A battery of 12 lawyers headed by Voltaire Garcia, and which included Jose W. Diokno, Lorenzo Tanada, Juan T. David, among others, volunteered legal assistance to the the Dumaguete Times staffers. The trumped-up charges against them were summarily dropped during the preliminary investigation, which was announced by the Defense Department.
While the press freedom fight for the Dumaguete Times staffers was successful, repression against the media went on until the suspension of the writ of habeas corpus and the declaration of martial law. Media offices were raided and closed; journalists were arrested and detained; and government bureaucracy watchdogs on media were created. “The Philippine Press: What are the boundaries of press freedom,” an article published in the defunct Business Day and Filipina II, documented media repression during the martial law years.

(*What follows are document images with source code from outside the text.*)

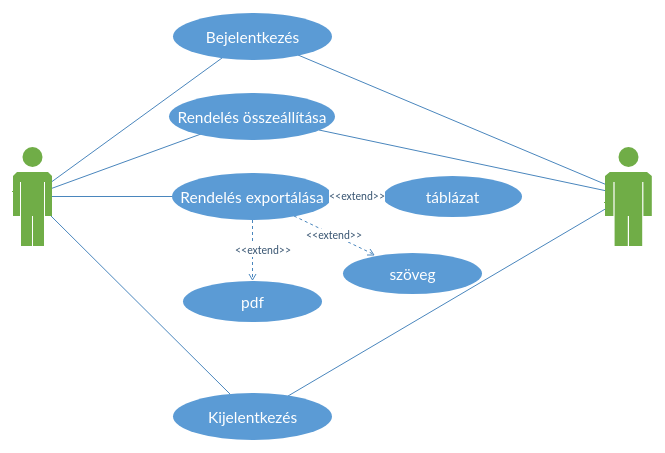
<!DOCTYPE html>
<html lang="hu">
<head>
<meta charset="utf-8">
<title>Használati eset diagram</title>
<style>
  :root {
    --paper: #ffffff;
    --case: #5b9bd5;
    --case-text: #ffffff;
    --line: #4a86bd;
    --actor: #70ad47;
    --label: #35526f;
  }
  * { box-sizing: border-box; margin: 0; }
  html, body { width: 665px; height: 453px; overflow: hidden; background: var(--paper); }
  .diagram {
    position: relative;
    width: 665px;
    height: 453px;
    overflow: hidden;
    background: var(--paper);
    font-family: Lato, "Open Sans", sans-serif;
  }
  .connectors, .actors { position: absolute; inset: 0; display: block; }
  .connectors { fill: none; stroke: var(--line); stroke-width: 1; }
  .extends { stroke-dasharray: 3 3; }
  .actors { fill: var(--actor); }
  .case {
    position: absolute;
    display: flex;
    align-items: center;
    justify-content: center;
    border-radius: 50%;
    background: var(--case);
    color: var(--case-text);
    font-size: 15.5px;
    line-height: 20px;
    white-space: nowrap;
  }
  .main { left: 173px; width: 159px; height: 47px; }
  .format { width: 139px; height: 41px; }
  .login { top: 13px; }
  .compose { top: 93px; left: 169px; width: 166px; }
  .export { top: 173px; left: 172px; width: 160px; }
  .logout { top: 393px; }
  .table { left: 383px; top: 176px; }
  .text { left: 343px; top: 253px; }
  .pdf { left: 183px; top: 281px; }
  .stereotype {
    position: absolute;
    display: flex;
    align-items: center;
    justify-content: center;
    width: 56px;
    height: 13px;
    background: var(--paper);
    color: var(--label);
    font-size: 10.5px;
    line-height: 13px;
    white-space: nowrap;
  }
  .to-table { left: 329px; top: 190px; }
  .to-text { left: 306px; top: 229px; }
  .to-pdf { left: 235px; top: 244px; }
</style>
</head>
<body>
<main class="diagram">
  <svg class="connectors" width="665" height="453" viewBox="0 0 665 453" aria-hidden="true">
    <g class="associations">
      <line x1="50" y1="183" x2="222" y2="58"/>
      <line x1="50" y1="189" x2="201" y2="134"/>
      <line x1="50" y1="196.5" x2="173" y2="196.5"/>
      <line x1="50" y1="215" x2="230" y2="394"/>
      <line x1="298" y1="55" x2="607" y2="185"/>
      <line x1="319" y1="130" x2="607" y2="191"/>
      <line x1="288" y1="396" x2="607" y2="208"/>
    </g>
    <g class="extends">
      <line x1="252.5" y1="220" x2="252.5" y2="279"/>
      <line x1="294" y1="216" x2="373" y2="254"/>
    </g>
    <g class="arrowheads">
      <polyline points="249,274 252.5,280 256,274"/>
      <polyline points="370,249 374,255 367,255"/>
    </g>
  </svg>

  <svg class="actors" width="665" height="453" viewBox="0 0 665 453" role="img" aria-label="Két szereplő">
    <defs>
      <path id="actor-body" d="M4 0H35L39 4V44H32V10H31V74H20V44H19V74H8V10H7V44H0V4Z"/>
    </defs>
    <g class="actor-left">
      <circle cx="32.5" cy="157" r="10"/>
      <use href="#actor-body" x="13" y="172"/>
      <rect x="12" y="191" width="1" height="1"/>
    </g>
    <g class="actor-right">
      <circle cx="628.5" cy="157" r="10"/>
      <use href="#actor-body" transform="translate(605 172) scale(1.2 1)"/>
      <rect x="604" y="202" width="1" height="1"/>
    </g>
  </svg>

  <div class="case main login">Bejelentkezés</div>
  <div class="case main compose">Rendelés összeállítása</div>
  <div class="case main export">Rendelés exportálása</div>
  <div class="case main logout">Kijelentkezés</div>
  <div class="case format table">táblázat</div>
  <div class="case format text">szöveg</div>
  <div class="case format pdf">pdf</div>

  <span class="stereotype to-table">&lt;&lt;extend&gt;&gt;</span>
  <span class="stereotype to-text">&lt;&lt;extend&gt;&gt;</span>
  <span class="stereotype to-pdf">&lt;&lt;extend&gt;&gt;</span>
</main>
</body>
</html>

And even with the lifting of martial law, media repression took various forms, from intimidating journalists through interrogations at military camps (Ceres Doyo and other women journalists), forced resignation of editors critical of martial law, the “new society,” and the “new republic” (the Letty Magsanoc case), to the closure of media establishments and arrest of all staffers (Joe Burgos of Ang Malaya), not to mention continued media repression in the provinces which were not covered by the national press.
Such repression continuing after martial law eventually led to the phenomenon described as the “radicalization” of the Philippine media, which was documented in the book, The Press Under Siege, Vol II, published by the NPC in 1985. Media practitioners continued to write, broadcast, document stories on human rights violations, such as the killing of Macliing Dulag, the tribal leader who was shot dead by the military because he led the Kalinga tribes against the Chico Dam project; the case of Dr. Bobby de la Paz who was also shot dead due to his medical work among the poor in Catbalogan Samar; and many others.
These days, journalists are summarily executed, some even killed covering public events (the Ampatuan massacre, where 34 of the 57 killed were journalists) and while broadcasting in their studios – a phenomenon that led to the making of a feature film titled “Deadline,” based on the continuing repression of journalists in the country.